PCA Mark Carter reports very good overlapping pollinating/bloom in Nonpareils, Montereys, Carmels and Avalons in his contracted orchards in Fresno and Merced counties on the west side of the San Joaquin Valley.

These varieties were in full bloom on Thursday with Buttes/Padres at two to five percent at the same time.

Carter also is reporting good bee activity.

Most of his almond growers have a good water supply this season, but two are in federal water irrigation districts. One of those is drilling a well to make up for being shorted on the federal water.

“I have heard of growers shaking blooms to reduce or eliminate a crop, thereby reducing the water need for the trees,” said Carter.

This is a survival technique with pros and cons.
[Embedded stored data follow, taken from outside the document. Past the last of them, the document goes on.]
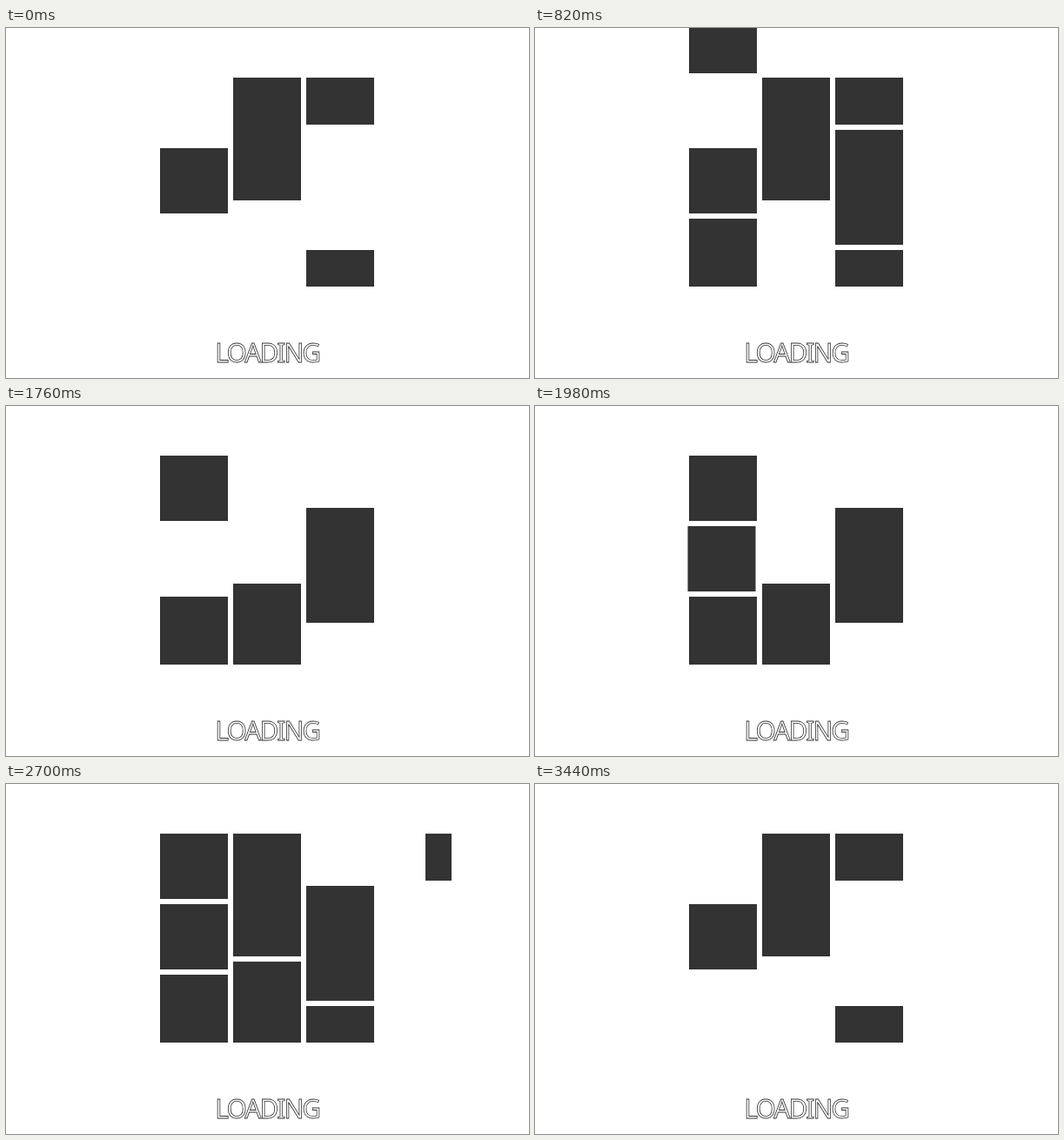
An HTML page that plays this animation: 601x402 px, repeating every 3460 ms.

```html
<!DOCTYPE html>
<html lang="en">
<head>
<meta charset="utf-8">
<title>Loading</title>
<style>
  html, body { margin: 0; width: 100%; height: 100%; overflow: hidden; background: #fff; }
  svg { display: block; }
  rect { fill: #333; }
  text {
    font: 30px "Noto Sans", sans-serif;
    letter-spacing: -2px;
    text-anchor: middle;
    fill: #fff;
    stroke: #333;
    stroke-width: .8;
  }
</style>
</head>
<body>
<svg width="601" height="402">
  <clipPath id="view"><path d="M88 0H512V402H88Z"/></clipPath>
  <g id="blocks" clip-path="url(#view)"></g>
  <text x="300.2" y="383.5">LOADING</text>
</svg>
<script>
const LOOP = 3460, STEP = 20, WIDTH = 78;
const FIRST_EXIT = 3440, SECOND_EXIT = 1760;

// Each block slides in from (dx, dy) and vanishes at its exit time.
const blocks = [
  { x: 177, y: 219, h: 78,  dx: -121, enter: 180,  time: 270, exit: FIRST_EXIT },
  { x: 345, y: 117, h: 132, dx: 121,  enter: 460,  time: 270, exit: FIRST_EXIT },
  { x: 177, y: 57,  h: 75,  dy: -80,  enter: 820,  time: 260, exit: FIRST_EXIT },
  { x: 261, y: 204, h: 93,  dy: 87,   enter: 1060, time: 200, exit: FIRST_EXIT },
  { x: 177, y: 138, h: 75,  dx: -121, enter: 1800, time: 270, exit: SECOND_EXIT },
  { x: 261, y: 57,  h: 141, dy: -121, enter: 2080, time: 270, exit: SECOND_EXIT },
  { x: 345, y: 255, h: 42,  dy: 80,   enter: 2440, time: 260, exit: SECOND_EXIT },
  { x: 345, y: 57,  h: 54,  dx: 137,  enter: 2700, time: 180, exit: SECOND_EXIT }
];

const group = document.getElementById("blocks");
for (const block of blocks) {
  block.rect = document.createElementNS("http://www.w3.org/2000/svg", "rect");
  block.rect.setAttribute("width", WIDTH);
  block.rect.setAttribute("height", block.h);
  group.append(block.rect);
}

function place({ rect, x, y, dx = 0, dy = 0, enter, time, exit }, now) {
  const sinceEnter = (now - enter + LOOP) % LOOP;
  const sinceExit = (now - exit + LOOP) % LOOP;
  const left = Math.max(0, 1 - sinceEnter / time) ** 4;
  rect.setAttribute("visibility", sinceExit < sinceEnter ? "hidden" : "visible");
  rect.setAttribute("x", x + dx * left);
  rect.setAttribute("y", y + dy * left);
}

const start = performance.now();

function draw() {
  const elapsed = (performance.now() - start) % LOOP;
  const now = Math.floor(elapsed / STEP) * STEP;
  blocks.forEach(block => place(block, now));
  requestAnimationFrame(draw);
}

draw();
</script>
</body>
</html>
```
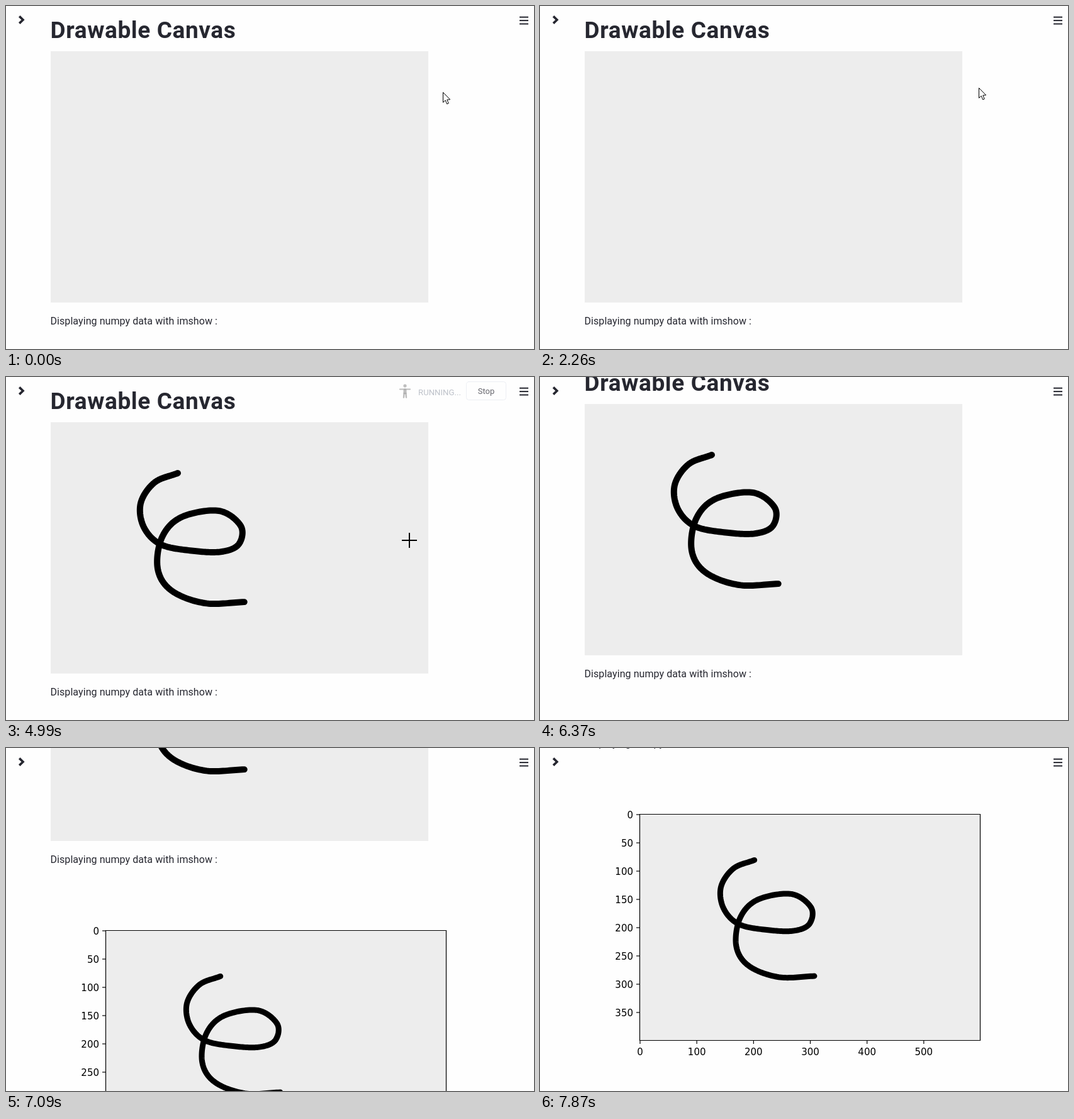
An HTML page with a canvas that plays this animation: 839x546 px, repeating every 8000 ms.

```html
<!DOCTYPE html>
<html lang="en">
<head>
<meta charset="utf-8">
<title>Drawable Canvas</title>
<style>
  html, body { margin: 0; width: 100%; height: 100%; overflow: hidden; background: #fefefe; }
  canvas { display: block; }
</style>
</head>
<body>
<canvas id="stage" width="839" height="546"></canvas>
<script>
const ctx = document.getElementById('stage').getContext('2d');
const LOOP = 8000;
const INK = '#262730';
const PAPER = '#fefefe';
const PAD = { x: 71, y: 72, w: 600, h: 400 };
const PLOT = { x: 158.5, y: 614.5, w: 541, h: 360 };

// Motion advances in even ticks, like a screen recording.
const TICK = 137.1, PHASE = 52;
const ENTER = 16, PRESS = 25, RELEASE = 34, RUN_START = 36, RUN_END = 44;

// Key points: [tick, values...]
const IDLE = [[1, 694, 137], [3, 710, 131]];
const APPROACH = [[ENTER, 697, 130], [19, 545, 121], [22, 366, 136], [24, 256, 157]];
const LEAVE = [[RELEASE, 381, 359], [36, 641, 260], [37, 730, 210]];
const SCROLL = [[45, 0], [46, 29], [48, 158], [51, 324], [57, 509]];

const CURVE = [
  [273, 153], [236, 168], [214, 201], [219, 239], [247, 267], [300, 277], [343, 278], [370, 266],
  [373, 237], [338, 213], [279, 223], [248, 255], [241, 305], [263, 340], [316, 360], [382, 358]
].map((point, i) => [i, ...point]);

const clamp = (v, lo, hi) => Math.min(hi, Math.max(lo, v));

// Smooth cubic path through the keys, held still beyond both ends.
function glide(keys, time) {
  const last = keys.length - 1;
  const t = clamp(time, keys[0][0], keys[last][0]);
  const i = clamp(keys.findLastIndex(key => key[0] <= t), 0, last - 1);
  const a = keys[i], b = keys[i + 1];
  const span = b[0] - a[0], u = (t - a[0]) / span;
  const slope = (k, c) => {
    const p = keys[Math.max(k - 1, 0)], q = keys[Math.min(k + 1, last)];
    return (q[c] - p[c]) / (q[0] - p[0]) * span;
  };
  return a.slice(1).map((_, j) => {
    const c = j + 1, ease = u * u * (3 - 2 * u);
    return a[c] + (b[c] - a[c]) * ease
      + slope(i, c) * u * (1 - u) ** 2 - slope(i + 1, c) * u * u * (1 - u);
  });
}

// Points spread along the curve, each with its distance from the start.
const stroke = [];
for (let s = 0, length = 0; s <= CURVE.length - 1; s += 0.05) {
  const [x, y] = glide(CURVE, s), prev = stroke.at(-1);
  if (prev) length += Math.hypot(x - prev.x, y - prev.y);
  stroke.push({ x, y, length });
}
const strokeLength = stroke.at(-1).length;

// The pen moves at constant speed.
function drawnStroke(tick) {
  const reach = clamp((tick - PRESS + 1) / (RELEASE - PRESS), 0, 1) * strokeLength;
  return reach ? stroke.filter(p => p.length <= reach) : [];
}

function text(str, x, y, font, color = INK, align = 'left', spacing = 0) {
  ctx.font = font;
  ctx.fillStyle = color;
  ctx.textAlign = align;
  ctx.letterSpacing = spacing + 'px';
  ctx.fillText(str, x, y);
}

function line(points, width, color, style = 'butt') {
  ctx.lineWidth = width;
  ctx.strokeStyle = color;
  ctx.lineCap = style;
  ctx.lineJoin = style === 'round' ? 'round' : 'miter';
  ctx.beginPath();
  points.forEach(([x, y]) => ctx.lineTo(x, y));
  ctx.stroke();
}

const drawStroke = points => line(points.map(p => [p.x, p.y]), 10, '#000', 'round');

function drawPlot() {
  const { x, y, w, h } = PLOT;
  const font = '15px "DejaVu Sans", sans-serif';
  ctx.fillStyle = '#ededed';
  ctx.fillRect(x, y, w, h);

  ctx.save();
  ctx.translate(x, y);
  ctx.scale(w / PAD.w, h / PAD.h);
  ctx.translate(-PAD.x, -PAD.y);
  drawStroke(stroke);
  ctx.restore();

  line([[x, y], [x + w, y], [x + w, y + h], [x, y + h], [x, y]], 1.2, '#000', 'square');
  for (let v = 0; v < PAD.h; v += 50) {
    const ty = y + 0.5 + v * h / PAD.h;
    line([[x - 5.5, ty], [x, ty]], 1.2, '#000');
    text(v, x - 10.5, ty + 5.5, font, '#000', 'right');
  }
  for (let v = 0; v < PAD.w; v += 100) {
    const tx = x + 0.5 + v * w / PAD.w;
    line([[tx, y + h], [tx, y + h + 5.5]], 1.2, '#000');
    text(v, tx, y + h + 23, font, '#000', 'center');
  }
}

function drawPage(scroll, drawn) {
  ctx.save();
  ctx.translate(0, -Math.round(scroll));
  text('Drawable Canvas', 70.5, 51, 'bold 37px Roboto, sans-serif', INK, 'left', 0.6);
  ctx.fillStyle = '#ededed';
  ctx.fillRect(PAD.x, PAD.y, PAD.w, PAD.h);
  drawStroke(drawn);
  text('Displaying numpy data with imshow :', 70.5, 507, '16px Roboto, sans-serif', INK, 'left', 0.07);
  drawPlot();
  ctx.restore();
}

function drawChrome() {
  line([[21.2, 16.4], [27, 22], [21.2, 27.6]], 3.6, INK);
  ctx.fillStyle = INK;
  for (let i = 0; i < 3; i++) ctx.fillRect(816, 16.7 + i * 5.4, 14, 2);
}

function drawRunner(phase) {
  const gray = '#a3a3a3', x = 634;
  const lift = 5 * Math.sin(phase * 2);
  const spread = 2 + 5 * Math.abs(Math.sin(phase * 1.3));
  ctx.fillStyle = gray;
  ctx.beginPath();
  ctx.arc(x, 14, 2.6, 0, Math.PI * 2);
  ctx.fill();
  line([[x - 8, 19.5 + lift], [x - 3, 19.5], [x + 3, 19.5], [x + 8, 19.5 - lift]], 2.2, gray, 'round');
  line([[x, 21], [x, 25]], 5, gray, 'round');
  for (const side of [-1, 1]) {
    line([[x + side * 1.5, 26], [x + side * spread, 32.5]], 2.4, gray, 'round');
  }
}

function drawStatus(tick) {
  const alpha = clamp(Math.min((tick - RUN_START + 1) * 0.7, (RUN_END - tick) * 0.5), 0, 1);
  if (!alpha) return;
  ctx.save();
  ctx.globalAlpha = alpha;
  drawRunner(tick - RUN_START);
  text('RUNNING...', 655, 29, '13.2px Roboto, sans-serif', '#a3a8b4');
  ctx.strokeStyle = '#e6e9ef';
  ctx.lineWidth = 1;
  ctx.beginPath();
  ctx.roundRect(731.5, 7.5, 63, 29, 4);
  ctx.stroke();
  text('Stop', 763, 27, '13px Roboto, sans-serif', INK, 'center');
  ctx.restore();
}

function drawCross(x, y) {
  ctx.fillStyle = '#000';
  ctx.fillRect(x - 1, y - 12, 2, 24);
  ctx.fillRect(x - 12, y - 1, 24, 2);
}

function drawArrow(x, y) {
  ctx.save();
  ctx.translate(x + 0.5, y + 0.5);
  ctx.fillStyle = '#fff';
  const shape = new Path2D('M0 0V16L3.7 12.6L6.2 18.5L8.8 17.4L6.3 11.7L11.2 11.4Z');
  ctx.strokeStyle = '#000';
  ctx.lineJoin = 'miter';
  ctx.lineWidth = 1;
  ctx.fill(shape);
  ctx.stroke(shape);
  ctx.restore();
}

function pointerAt(tick, drawn) {
  if (tick < ENTER) return glide(IDLE, tick);
  if (tick < PRESS) return glide(APPROACH, tick);
  if (tick < RELEASE) return [drawn.at(-1).x, drawn.at(-1).y];
  return glide(LEAVE, tick);
}

function drawPointer(tick, drawn) {
  if (tick > LEAVE.at(-1)[0]) return;
  const [x, y] = pointerAt(tick, drawn).map(Math.round);
  const overPad = x < PAD.x + PAD.w;
  (overPad ? drawCross : drawArrow)(x, y);
}

const start = performance.now();

function frame() {
  const time = (performance.now() - start) % LOOP;
  const tick = Math.floor((time - PHASE) / TICK);
  const drawn = drawnStroke(tick);
  ctx.fillStyle = PAPER;
  ctx.fillRect(0, 0, 839, 546);
  drawPage(glide(SCROLL, tick)[0], drawn);
  drawChrome();
  drawStatus(tick);
  drawPointer(tick, drawn);
  requestAnimationFrame(frame);
}
frame();
</script>
</body>
</html>
```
Some believe it will make trees go vegetative and actually need more water. Carter disagrees.

“They will go vegetative if they get water. However, if a grower is shaking trees to remove bloom, he does not have water to apply to make them go vegetative,” Carter says.”Farmers shaking blooms off are guys trying to get by on just one irrigation to keep trees alive.”

Others are not setting out bee hives for pollination in an effort to reduce the crop. This is somewhat of a gamble.

Without pollination and limited water, the assumption is that the trees will abort any crop it sets from the water stress.”

Madera County University of California Cooperative Extension farm advisor Brent Holtz says this is something of a gamble.

“I have seen orchards where there were no bees set a pretty good crop due to bees foraging from other nearby orchards where there were bees,” he said.

That could require the grower to at least mechanically drop the nuts on the orchard flood to disk under to prevent overwinter problems with Navel Orangeworm (NOW)